#### [Exercise material]
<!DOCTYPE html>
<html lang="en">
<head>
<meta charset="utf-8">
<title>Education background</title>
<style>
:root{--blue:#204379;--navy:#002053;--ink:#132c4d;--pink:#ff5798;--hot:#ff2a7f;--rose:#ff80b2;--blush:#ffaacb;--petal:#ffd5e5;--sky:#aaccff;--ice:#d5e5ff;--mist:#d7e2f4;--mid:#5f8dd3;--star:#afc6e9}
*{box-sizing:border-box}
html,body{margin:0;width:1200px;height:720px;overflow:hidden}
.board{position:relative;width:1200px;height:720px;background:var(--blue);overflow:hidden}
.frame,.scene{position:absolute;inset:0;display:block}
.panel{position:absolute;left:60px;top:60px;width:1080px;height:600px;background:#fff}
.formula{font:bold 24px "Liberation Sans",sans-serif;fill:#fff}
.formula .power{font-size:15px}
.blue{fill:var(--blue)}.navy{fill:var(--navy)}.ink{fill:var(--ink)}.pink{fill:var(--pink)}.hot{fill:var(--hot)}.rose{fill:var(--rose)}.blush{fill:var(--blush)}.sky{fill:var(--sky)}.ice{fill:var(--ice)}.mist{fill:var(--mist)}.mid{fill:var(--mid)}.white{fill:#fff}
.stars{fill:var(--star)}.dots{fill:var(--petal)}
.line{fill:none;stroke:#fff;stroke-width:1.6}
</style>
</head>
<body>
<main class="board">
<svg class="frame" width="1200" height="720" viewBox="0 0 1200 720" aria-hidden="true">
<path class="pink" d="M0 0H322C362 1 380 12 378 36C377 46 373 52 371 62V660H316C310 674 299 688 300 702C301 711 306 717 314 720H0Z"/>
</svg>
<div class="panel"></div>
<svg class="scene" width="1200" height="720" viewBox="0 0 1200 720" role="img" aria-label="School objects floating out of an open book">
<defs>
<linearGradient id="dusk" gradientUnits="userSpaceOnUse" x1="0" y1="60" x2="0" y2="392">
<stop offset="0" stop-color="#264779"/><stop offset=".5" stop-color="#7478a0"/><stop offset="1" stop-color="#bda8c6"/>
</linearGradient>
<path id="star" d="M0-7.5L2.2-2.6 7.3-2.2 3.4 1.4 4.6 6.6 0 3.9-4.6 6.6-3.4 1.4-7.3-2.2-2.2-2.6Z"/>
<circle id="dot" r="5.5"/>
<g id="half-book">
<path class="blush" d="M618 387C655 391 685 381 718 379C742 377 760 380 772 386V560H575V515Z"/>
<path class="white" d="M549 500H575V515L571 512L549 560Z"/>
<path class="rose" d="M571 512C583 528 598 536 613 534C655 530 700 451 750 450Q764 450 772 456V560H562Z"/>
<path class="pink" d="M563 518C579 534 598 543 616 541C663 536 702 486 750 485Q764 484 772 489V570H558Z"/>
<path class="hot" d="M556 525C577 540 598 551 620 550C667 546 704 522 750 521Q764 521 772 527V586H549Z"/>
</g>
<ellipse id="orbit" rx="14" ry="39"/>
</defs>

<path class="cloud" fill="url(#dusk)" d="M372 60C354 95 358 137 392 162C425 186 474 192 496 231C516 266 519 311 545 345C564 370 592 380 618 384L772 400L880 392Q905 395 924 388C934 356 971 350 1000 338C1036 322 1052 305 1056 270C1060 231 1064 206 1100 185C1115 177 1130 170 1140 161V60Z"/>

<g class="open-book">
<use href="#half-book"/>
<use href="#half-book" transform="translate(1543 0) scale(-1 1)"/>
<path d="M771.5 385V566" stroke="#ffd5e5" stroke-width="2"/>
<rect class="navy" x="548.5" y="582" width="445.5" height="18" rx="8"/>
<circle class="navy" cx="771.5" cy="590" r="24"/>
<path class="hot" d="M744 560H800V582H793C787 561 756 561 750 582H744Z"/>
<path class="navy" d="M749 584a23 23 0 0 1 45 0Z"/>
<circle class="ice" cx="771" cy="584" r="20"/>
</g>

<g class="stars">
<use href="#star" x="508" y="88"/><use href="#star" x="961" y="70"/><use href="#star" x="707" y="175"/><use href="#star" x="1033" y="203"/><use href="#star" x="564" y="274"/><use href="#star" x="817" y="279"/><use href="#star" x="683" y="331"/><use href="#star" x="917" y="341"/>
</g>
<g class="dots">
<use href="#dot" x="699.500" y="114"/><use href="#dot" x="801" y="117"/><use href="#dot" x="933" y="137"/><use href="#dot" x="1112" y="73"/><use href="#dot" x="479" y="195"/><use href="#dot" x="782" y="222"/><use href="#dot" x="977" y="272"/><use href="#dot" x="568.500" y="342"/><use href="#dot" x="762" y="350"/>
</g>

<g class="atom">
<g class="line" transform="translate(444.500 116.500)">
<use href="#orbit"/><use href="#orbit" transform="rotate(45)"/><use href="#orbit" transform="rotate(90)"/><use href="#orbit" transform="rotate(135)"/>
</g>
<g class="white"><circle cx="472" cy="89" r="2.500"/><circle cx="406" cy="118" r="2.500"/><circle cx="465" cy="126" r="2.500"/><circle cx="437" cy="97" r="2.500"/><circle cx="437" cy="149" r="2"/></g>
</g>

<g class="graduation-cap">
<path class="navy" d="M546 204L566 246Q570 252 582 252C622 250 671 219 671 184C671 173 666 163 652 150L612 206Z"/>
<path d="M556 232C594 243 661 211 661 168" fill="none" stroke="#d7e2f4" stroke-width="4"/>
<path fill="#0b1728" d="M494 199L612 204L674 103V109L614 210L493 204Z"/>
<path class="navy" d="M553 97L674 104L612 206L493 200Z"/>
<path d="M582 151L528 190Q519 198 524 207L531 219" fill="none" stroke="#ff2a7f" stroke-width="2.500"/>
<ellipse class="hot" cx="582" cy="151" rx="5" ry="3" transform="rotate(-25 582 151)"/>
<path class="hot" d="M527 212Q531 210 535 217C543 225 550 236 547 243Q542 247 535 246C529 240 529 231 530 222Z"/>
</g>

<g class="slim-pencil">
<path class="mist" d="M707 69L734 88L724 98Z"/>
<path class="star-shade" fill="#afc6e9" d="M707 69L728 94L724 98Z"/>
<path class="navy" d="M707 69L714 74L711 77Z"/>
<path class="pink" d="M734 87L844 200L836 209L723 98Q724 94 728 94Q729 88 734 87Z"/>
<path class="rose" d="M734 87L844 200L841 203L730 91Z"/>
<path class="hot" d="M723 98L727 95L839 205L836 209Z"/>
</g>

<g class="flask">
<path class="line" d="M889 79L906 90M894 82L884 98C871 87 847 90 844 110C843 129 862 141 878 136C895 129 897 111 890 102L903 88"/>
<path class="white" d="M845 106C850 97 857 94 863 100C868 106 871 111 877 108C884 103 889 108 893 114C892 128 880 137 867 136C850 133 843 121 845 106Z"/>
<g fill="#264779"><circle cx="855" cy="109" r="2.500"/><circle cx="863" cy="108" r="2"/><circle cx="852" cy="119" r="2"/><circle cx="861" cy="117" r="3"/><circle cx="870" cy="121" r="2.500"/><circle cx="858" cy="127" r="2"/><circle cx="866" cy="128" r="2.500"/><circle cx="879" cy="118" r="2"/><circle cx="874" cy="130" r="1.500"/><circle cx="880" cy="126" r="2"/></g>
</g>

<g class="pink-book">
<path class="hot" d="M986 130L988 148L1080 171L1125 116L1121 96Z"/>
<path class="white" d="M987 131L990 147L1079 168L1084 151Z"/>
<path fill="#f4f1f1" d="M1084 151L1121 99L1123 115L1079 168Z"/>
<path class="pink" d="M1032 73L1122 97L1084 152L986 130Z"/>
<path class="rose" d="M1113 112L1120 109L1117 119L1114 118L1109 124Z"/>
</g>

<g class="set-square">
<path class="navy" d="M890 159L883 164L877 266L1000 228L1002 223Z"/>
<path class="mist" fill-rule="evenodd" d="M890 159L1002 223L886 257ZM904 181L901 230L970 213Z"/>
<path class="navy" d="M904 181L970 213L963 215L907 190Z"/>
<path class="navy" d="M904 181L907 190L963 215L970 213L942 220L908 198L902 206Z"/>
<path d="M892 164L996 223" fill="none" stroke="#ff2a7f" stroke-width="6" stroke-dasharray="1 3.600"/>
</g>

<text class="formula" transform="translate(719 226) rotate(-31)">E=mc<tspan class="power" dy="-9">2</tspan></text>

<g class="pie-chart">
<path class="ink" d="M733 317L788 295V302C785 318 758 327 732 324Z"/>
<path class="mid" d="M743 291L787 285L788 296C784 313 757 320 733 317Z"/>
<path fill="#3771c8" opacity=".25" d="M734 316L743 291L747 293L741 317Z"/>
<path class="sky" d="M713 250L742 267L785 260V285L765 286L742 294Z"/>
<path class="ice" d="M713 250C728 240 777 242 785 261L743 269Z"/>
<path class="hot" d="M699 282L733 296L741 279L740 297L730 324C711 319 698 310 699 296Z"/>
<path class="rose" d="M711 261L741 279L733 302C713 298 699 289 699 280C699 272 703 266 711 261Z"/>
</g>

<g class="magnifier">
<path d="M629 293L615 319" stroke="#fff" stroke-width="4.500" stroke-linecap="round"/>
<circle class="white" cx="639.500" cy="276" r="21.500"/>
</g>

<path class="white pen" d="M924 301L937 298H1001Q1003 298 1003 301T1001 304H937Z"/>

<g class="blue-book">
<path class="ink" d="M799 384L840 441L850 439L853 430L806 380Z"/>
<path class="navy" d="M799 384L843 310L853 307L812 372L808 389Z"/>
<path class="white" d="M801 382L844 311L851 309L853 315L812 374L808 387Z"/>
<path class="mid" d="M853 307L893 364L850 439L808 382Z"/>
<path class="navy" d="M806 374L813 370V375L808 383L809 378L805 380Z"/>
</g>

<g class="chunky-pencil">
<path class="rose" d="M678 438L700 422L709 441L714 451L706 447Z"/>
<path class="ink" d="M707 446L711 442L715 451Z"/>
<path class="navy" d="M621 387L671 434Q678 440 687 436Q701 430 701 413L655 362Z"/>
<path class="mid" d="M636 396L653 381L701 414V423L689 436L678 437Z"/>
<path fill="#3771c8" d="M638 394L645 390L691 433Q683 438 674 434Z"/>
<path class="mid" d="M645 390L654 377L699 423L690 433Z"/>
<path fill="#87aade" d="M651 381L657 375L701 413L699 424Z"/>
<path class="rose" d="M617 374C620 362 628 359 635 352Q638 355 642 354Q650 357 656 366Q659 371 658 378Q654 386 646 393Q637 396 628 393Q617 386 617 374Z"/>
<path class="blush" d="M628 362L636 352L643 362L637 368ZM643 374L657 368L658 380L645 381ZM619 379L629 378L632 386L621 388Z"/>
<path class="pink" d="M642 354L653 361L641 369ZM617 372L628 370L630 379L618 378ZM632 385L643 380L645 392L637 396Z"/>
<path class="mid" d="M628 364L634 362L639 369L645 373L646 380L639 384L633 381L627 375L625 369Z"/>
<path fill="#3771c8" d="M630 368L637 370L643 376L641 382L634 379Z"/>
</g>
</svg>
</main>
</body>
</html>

#### [Exercise details]
Copy each line of the listing that carries the string "none".

#### [Exercise answer]
.line{fill:none;stroke:#fff;stroke-width:1.6}
<path d="M556 232C594 243 661 211 661 168" fill="none" stroke="#d7e2f4" stroke-width="4"/>
<path d="M582 151L528 190Q519 198 524 207L531 219" fill="none" stroke="#ff2a7f" stroke-width="2.500"/>
<path d="M892 164L996 223" fill="none" stroke="#ff2a7f" stroke-width="6" stroke-dasharray="1 3.600"/>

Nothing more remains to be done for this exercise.